Monday, August 21, 2006

More on your home computer

Here is a link to some sound advice on securing your home computer from the folks over at CERT at Carnegie Mellon.

Sorry folks there just wasn't much more to say about this one.

Thursday, August 17, 2006

Personal Firewalls

This article on Personal Firewalls does a really nice job of discussing the "long and the short of it."

Firewalls are a necessity, period (fullstop for those speaking the Queen's English). Folks in the security industry often speak of "Defense in Depth." In other words, you don't put everything you have in place, much like the French did prior to WWII with the Maginot Line. This incredible fortress was bypassed by the Germans, making it useless to the defense of France. Unfortunate for their history and disasterous for your data if you try it on your home computer or home network.

However, that is exactly what most folks do when they only use Anti-virus protection. And it some ways it is similar to using the same vendor for all phases of your defense. Many folks use the all-in-one packages (firewall, anti-virus, anti-spyware) from the major vendors like McAfee or Norton, but again all of the muscle is in one product. And that puts all the work on the processor of one computer as well.

My thoughts on this are simple for those with broadband internet access. Start with a hardware firewall (perimeter firewall). It's a box that is physically between your cable/DSL modem and your computer. There are several brands such as Netgear. Now do you need all the muscle it offers? Probably not, but for about $100 why not add that extra layer of protection. With this the work of your software protection products is a little less intensive. It only needs to focus on everything that gets by the hardware firewall.

Think of it this way. You keep the front door of your house open so you can speak with your neighbor across the street. Bugs tend to fly through the door and you have to spend a bunch of time and effort with a flyswatter getting rid of them. Then you install a screen door and you only have to open your door once in awhile, so your "flyswatter time" is reduced.

It think that might be enough today.

Liquid explosives? And what it means for the rest of us...

What does all this mean for everyday life? Well, it's sort of the same situation as 9/10 syndrome. The only thing that's different between today and "yesterday" is how we perceive the situation. Liquid components for explosives have been a concept for a long time; I even knew some folks in high school that toyed with them.

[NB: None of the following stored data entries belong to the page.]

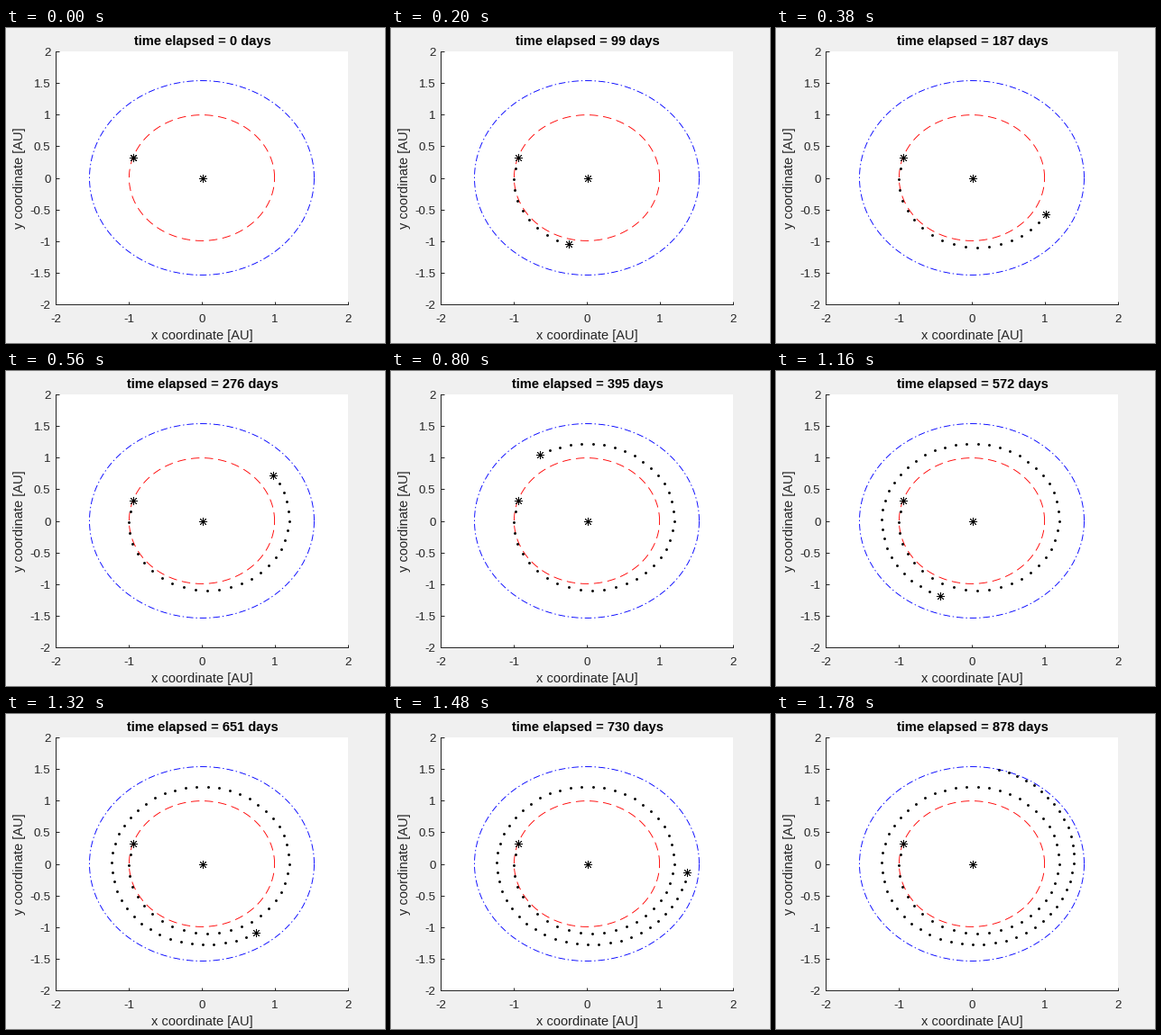
Animation, 420 px wide and 350 px high, one loop 1.8 s. Source, as a matplotlib script:

```python
import numpy as np
import matplotlib.pyplot as plt
from matplotlib.animation import FuncAnimation
from numpy.polynomial import Polynomial

W, H, DPI = 420, 350, 100
PX = 72 / DPI                              # one pixel in points
LEFT, RIGHT, TOP, BOTTOM = 55, 379, 26, 307
MID_X, MID_Y = (LEFT + RIGHT) / 2, (TOP + BOTTOM) / 2
AU_X, AU_Y = (RIGHT - LEFT) / 4, (BOTTOM - TOP) / 4

STEPS, LOOP, DAYS = 90, 1800, 888
EARTH, MARS = 0.995, 1.537                 # orbit radii in AU
START, SWEEP = 160.6, 635.5                # degrees
INK = "#262626"

plt.rcParams["font.family"] = "Liberation Sans"


def spiral():
    """Spacecraft path: a few radii joined smoothly, angle from the area law."""
    keys = [0, 6, 12, 20, 28, 40, 50, 61, 74, 82, 89]
    radii = [0.995, 1.033, 1.091, 1.172, 1.203, 1.238, 1.235, 1.273, 1.375, 1.469, 1.54]
    k = np.arange(STEPS)
    r = Polynomial.fit(keys, radii, 7)(k)
    rate = (1 + 0.00192 * k) / r**2        # thrust slowly adds angular momentum
    swept = np.append(0, np.cumsum((rate[1:] + rate[:-1]) / 2))
    theta = np.radians(START + SWEEP * swept / swept[-1])
    return r * np.cos(theta), r * np.sin(theta)


def snap(x, y):
    """Move points to the nearest pixel centre."""
    col = np.floor(MID_X + AU_X * np.asarray(x)) + 0.5
    row = np.floor(MID_Y - AU_Y * np.asarray(y)) + 0.5
    return np.column_stack([(col - MID_X) / AU_X, (MID_Y - row) / AU_Y])


def label(x, y, text, size, **kw):
    """Text at pixel (x, y), measured from the top left."""
    kw = {"ha": "center", "va": "baseline", "color": INK, **kw}
    return fig.text(x / W, 1 - y / H, text, fontsize=size * PX, **kw)


def orbit(radius, color, dashes):
    t = np.linspace(0, 2 * np.pi, 361)
    ax.plot(radius * np.cos(t), radius * np.sin(t), color=color,
            lw=0.9 * PX, dashes=dashes, dash_capstyle="butt")


def star(point):
    return ax.scatter(*point, marker=(8, 2, 0), s=(8.4 * PX) ** 2,
                      linewidths=0.85 * PX, color="black", zorder=4)


fig = plt.figure(figsize=(W / DPI, H / DPI), dpi=DPI, facecolor="#f0f0f0")
ax = fig.add_axes([LEFT / W, 1 - BOTTOM / H, (RIGHT - LEFT) / W, (BOTTOM - TOP) / H])
ax.set(xlim=(-2, 2), ylim=(-2, 2), facecolor="white")
ax.set_autoscale_on(False)
ax.set_xticks(np.arange(-2, 3), [])
ax.set_yticks(np.arange(-2, 2.5, 0.5), [])
ax.tick_params(direction="in", length=3.5 * PX, width=PX, color=INK)
for side, spine in ax.spines.items():
    spine.set(visible=side in ("left", "bottom"), linewidth=PX, color=INK)

for v in ax.get_xticks():
    label(MID_X + AU_X * v, 327, f"{v:g}", 13.33)
for v in ax.get_yticks():
    label(49.5, MID_Y + 5 - AU_Y * v, f"{v:g}", 13.33, ha="right")
label(MID_X + 0.5, 346, "x coordinate [AU]", 14.67)
label(15.5, MID_Y, "y coordinate [AU]", 14.67, rotation=90, va="center")
title = label(MID_X + 0.5, 19, "", 14.67, weight="bold", color="black")

orbit(EARTH, "red", (10.5, 6.3))
orbit(MARS, "blue", (8.4, 3.2, 1.6, 3.2))

path = snap(*spiral())
star(snap(0, 0)[0])
star(path[0])
craft = star(path[0])
trail = ax.scatter([], [], marker="o", s=(2.9 * PX) ** 2, linewidths=0,
                   color="black", zorder=3)


def update(i):
    arrived = i == STEPS - 1
    trail.set_offsets(path[1:i + arrived])
    craft.set_offsets(path[i])
    craft.set_visible(not arrived)
    title.set_text(f"time elapsed = {round(i * DAYS / STEPS)} days")
    return trail, craft, title


anim = FuncAnimation(fig, update, frames=STEPS, interval=LOOP / STEPS,
                     repeat=True, repeat_delay=0, blit=False)
plt.show()
```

The difference is that we are reacting to it now. Here's the deal on flying and I don't intend this to sound like a bunch of false bravado.

Whether or not someone sneaks a bomb onto a plane is generally out of your (and my) control. Simply stay alert and help where and when you can. If all you can do is calm others that are interfering with any response then do it. Rick Rescorla did much more than this on 9/11 and he exemplifies what the security professional, but the one thing that everyone that walked past him keeps stating in interviews was his calm and his efforts to keep everyone else calm as they evacuated.

So do what you can, when you can, but remember that very little has changed since the day before the announcement, except maybe your perception.

Tuesday, August 15, 2006

A short hiatus

Sorry for the break folks, I have recently moved to Washington State for a new opportunity. Just a short move across the entire U.S. from one Washington to another.

I plan on being just a tad more regular here in the near future.